The big four accounting group, which denies fault, had audited PrivatBank from the mid-1990s until it was nationalised late last year after government claims of massive related-party lending, the FT said.
Following months of media speculation about a decision, the National Bank of Ukraine in a statement said it had "removed" PwC's domestic subsidiary "from the register of accounting firms authorised to audit banks".
"The rationale behind this decision was PwC Audit LLC's verification of misrepresented financial information in the financial statements of [PrivatBank,]" the central bank said.
"In particular, this concerns information on credit exposure and regulatory capital reported by the bank. The audit report issued by PwC Audit LLC failed to highlight the credit risk exposure faced by PrivatBank, which led to the bank being declared insolvent and nationalised, with substantial recapitalisation costs borne by the state."
The decision marks the latest reputational blow to big four accountancy firms and further darkens the clouds hanging over PwC, in particular. It faces a probe by the UK accountancy watchdog over its audit of BT's Italian division.
Read alsoKolomoisky comments on EY audit report on nationalized PrivatBankDescribing the group as "very disappointed," PwC said: "We will examine all options for reversing this decision. We remain committed to the Ukrainian market."

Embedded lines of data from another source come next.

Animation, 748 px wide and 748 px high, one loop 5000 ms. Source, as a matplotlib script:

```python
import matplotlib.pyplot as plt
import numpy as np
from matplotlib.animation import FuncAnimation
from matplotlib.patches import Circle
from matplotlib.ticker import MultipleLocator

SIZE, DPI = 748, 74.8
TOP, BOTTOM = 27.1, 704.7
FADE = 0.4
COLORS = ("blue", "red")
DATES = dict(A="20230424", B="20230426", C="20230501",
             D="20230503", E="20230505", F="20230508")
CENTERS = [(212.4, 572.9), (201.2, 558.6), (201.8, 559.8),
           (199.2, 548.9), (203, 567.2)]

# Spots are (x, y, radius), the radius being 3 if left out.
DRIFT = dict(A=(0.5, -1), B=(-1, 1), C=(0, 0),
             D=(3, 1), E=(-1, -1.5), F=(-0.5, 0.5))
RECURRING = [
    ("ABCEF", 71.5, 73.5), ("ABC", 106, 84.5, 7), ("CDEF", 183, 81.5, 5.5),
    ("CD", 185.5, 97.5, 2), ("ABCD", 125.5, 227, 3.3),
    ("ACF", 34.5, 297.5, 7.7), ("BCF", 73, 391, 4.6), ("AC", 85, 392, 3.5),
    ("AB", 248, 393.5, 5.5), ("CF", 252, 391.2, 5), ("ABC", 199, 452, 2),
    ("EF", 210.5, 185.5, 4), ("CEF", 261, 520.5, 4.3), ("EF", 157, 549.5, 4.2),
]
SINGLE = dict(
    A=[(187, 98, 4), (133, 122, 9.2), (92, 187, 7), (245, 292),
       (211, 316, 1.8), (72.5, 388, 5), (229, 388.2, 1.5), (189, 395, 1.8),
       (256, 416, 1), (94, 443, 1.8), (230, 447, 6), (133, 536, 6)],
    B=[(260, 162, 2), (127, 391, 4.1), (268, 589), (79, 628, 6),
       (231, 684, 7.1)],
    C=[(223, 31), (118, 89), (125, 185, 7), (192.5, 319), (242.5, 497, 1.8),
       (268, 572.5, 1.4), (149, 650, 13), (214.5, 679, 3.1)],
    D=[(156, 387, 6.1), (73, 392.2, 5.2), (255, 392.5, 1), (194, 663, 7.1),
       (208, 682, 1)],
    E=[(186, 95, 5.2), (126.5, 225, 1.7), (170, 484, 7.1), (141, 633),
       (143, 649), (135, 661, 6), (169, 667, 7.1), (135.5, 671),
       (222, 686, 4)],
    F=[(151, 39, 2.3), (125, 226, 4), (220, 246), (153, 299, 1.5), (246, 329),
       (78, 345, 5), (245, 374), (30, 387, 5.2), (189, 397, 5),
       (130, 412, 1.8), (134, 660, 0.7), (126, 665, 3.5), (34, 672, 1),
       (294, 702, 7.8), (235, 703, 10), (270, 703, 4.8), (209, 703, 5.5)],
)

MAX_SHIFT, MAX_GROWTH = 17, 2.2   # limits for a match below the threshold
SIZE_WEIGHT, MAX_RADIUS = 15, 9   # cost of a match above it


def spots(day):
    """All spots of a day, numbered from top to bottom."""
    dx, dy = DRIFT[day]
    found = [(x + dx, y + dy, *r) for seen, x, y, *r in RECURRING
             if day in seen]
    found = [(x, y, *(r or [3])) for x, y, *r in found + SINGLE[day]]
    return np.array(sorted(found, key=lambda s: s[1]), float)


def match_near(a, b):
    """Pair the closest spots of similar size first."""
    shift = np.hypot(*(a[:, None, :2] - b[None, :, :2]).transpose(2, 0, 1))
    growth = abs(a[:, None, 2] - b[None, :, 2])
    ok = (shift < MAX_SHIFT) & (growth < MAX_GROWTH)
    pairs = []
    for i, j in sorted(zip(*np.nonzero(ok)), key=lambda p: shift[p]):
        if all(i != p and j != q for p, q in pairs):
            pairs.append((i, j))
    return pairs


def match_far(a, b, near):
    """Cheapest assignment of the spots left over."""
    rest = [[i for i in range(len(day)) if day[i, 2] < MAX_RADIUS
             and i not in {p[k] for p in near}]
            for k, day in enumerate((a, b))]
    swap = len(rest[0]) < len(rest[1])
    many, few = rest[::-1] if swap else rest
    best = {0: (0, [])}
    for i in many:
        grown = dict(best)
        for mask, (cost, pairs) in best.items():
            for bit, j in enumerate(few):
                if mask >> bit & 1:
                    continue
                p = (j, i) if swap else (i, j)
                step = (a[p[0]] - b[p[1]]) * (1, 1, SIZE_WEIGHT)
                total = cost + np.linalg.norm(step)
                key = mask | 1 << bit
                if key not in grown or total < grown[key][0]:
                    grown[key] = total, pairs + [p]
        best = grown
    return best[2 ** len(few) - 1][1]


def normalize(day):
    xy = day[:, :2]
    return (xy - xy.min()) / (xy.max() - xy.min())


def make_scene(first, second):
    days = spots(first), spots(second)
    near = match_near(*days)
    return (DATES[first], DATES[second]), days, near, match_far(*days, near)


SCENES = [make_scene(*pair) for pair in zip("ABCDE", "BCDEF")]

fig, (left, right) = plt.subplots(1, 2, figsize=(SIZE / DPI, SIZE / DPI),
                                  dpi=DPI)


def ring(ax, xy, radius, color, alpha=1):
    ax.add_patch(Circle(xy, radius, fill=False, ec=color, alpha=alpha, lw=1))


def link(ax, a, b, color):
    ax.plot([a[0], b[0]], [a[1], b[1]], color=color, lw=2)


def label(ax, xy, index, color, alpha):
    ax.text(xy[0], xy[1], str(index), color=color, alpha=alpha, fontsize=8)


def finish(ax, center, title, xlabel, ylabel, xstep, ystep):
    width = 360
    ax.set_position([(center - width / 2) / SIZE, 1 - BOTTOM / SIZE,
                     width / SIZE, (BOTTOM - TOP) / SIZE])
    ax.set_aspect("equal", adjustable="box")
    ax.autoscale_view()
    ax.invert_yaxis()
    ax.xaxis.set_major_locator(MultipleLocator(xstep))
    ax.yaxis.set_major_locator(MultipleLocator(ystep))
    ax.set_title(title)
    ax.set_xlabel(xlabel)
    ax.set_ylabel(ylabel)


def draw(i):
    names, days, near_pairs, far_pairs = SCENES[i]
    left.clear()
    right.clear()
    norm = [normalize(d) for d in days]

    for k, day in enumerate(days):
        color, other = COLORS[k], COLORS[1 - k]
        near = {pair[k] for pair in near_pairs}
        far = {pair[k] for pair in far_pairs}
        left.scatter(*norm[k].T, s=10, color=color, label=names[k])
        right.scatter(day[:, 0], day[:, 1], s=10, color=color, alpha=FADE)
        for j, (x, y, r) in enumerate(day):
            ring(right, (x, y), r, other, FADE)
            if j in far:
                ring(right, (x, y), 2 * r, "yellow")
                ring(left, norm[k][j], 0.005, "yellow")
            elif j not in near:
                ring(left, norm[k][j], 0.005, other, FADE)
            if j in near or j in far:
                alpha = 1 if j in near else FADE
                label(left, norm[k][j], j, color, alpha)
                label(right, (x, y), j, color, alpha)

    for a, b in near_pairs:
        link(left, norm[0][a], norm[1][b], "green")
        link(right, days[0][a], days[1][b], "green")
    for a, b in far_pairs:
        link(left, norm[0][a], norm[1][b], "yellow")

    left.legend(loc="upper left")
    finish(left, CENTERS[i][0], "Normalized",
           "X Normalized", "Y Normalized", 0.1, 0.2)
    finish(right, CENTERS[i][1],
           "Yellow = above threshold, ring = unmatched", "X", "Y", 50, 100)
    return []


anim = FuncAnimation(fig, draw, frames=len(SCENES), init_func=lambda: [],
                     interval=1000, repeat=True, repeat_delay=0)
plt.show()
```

In comments to the Financial Times this month, Ukraine's central bank made an explicit warning of "adequate measures" it planned to take in the "nearest future" while describing itself as "deeply disappointed by the quality of audit done by PwC for PrivatBank."
In those comments, Ukraine's central bank said it was moving cautiously to ensure a "strong legal position, which may be challenged by PwC".
PwC maintained that the group had "performed its audit of PrivatBank's 2015 financial statements in accordance with international auditing standards", including "a qualification in respect to related-party transactions".
"We have asked the NBU repeatedly to provide us with specific concerns it has about the quality of our audit . . . We have also asked for any detailed evidence it has that shows that those financial statements were incorrect. Up to now, the NBU has not provided any specifics," it said.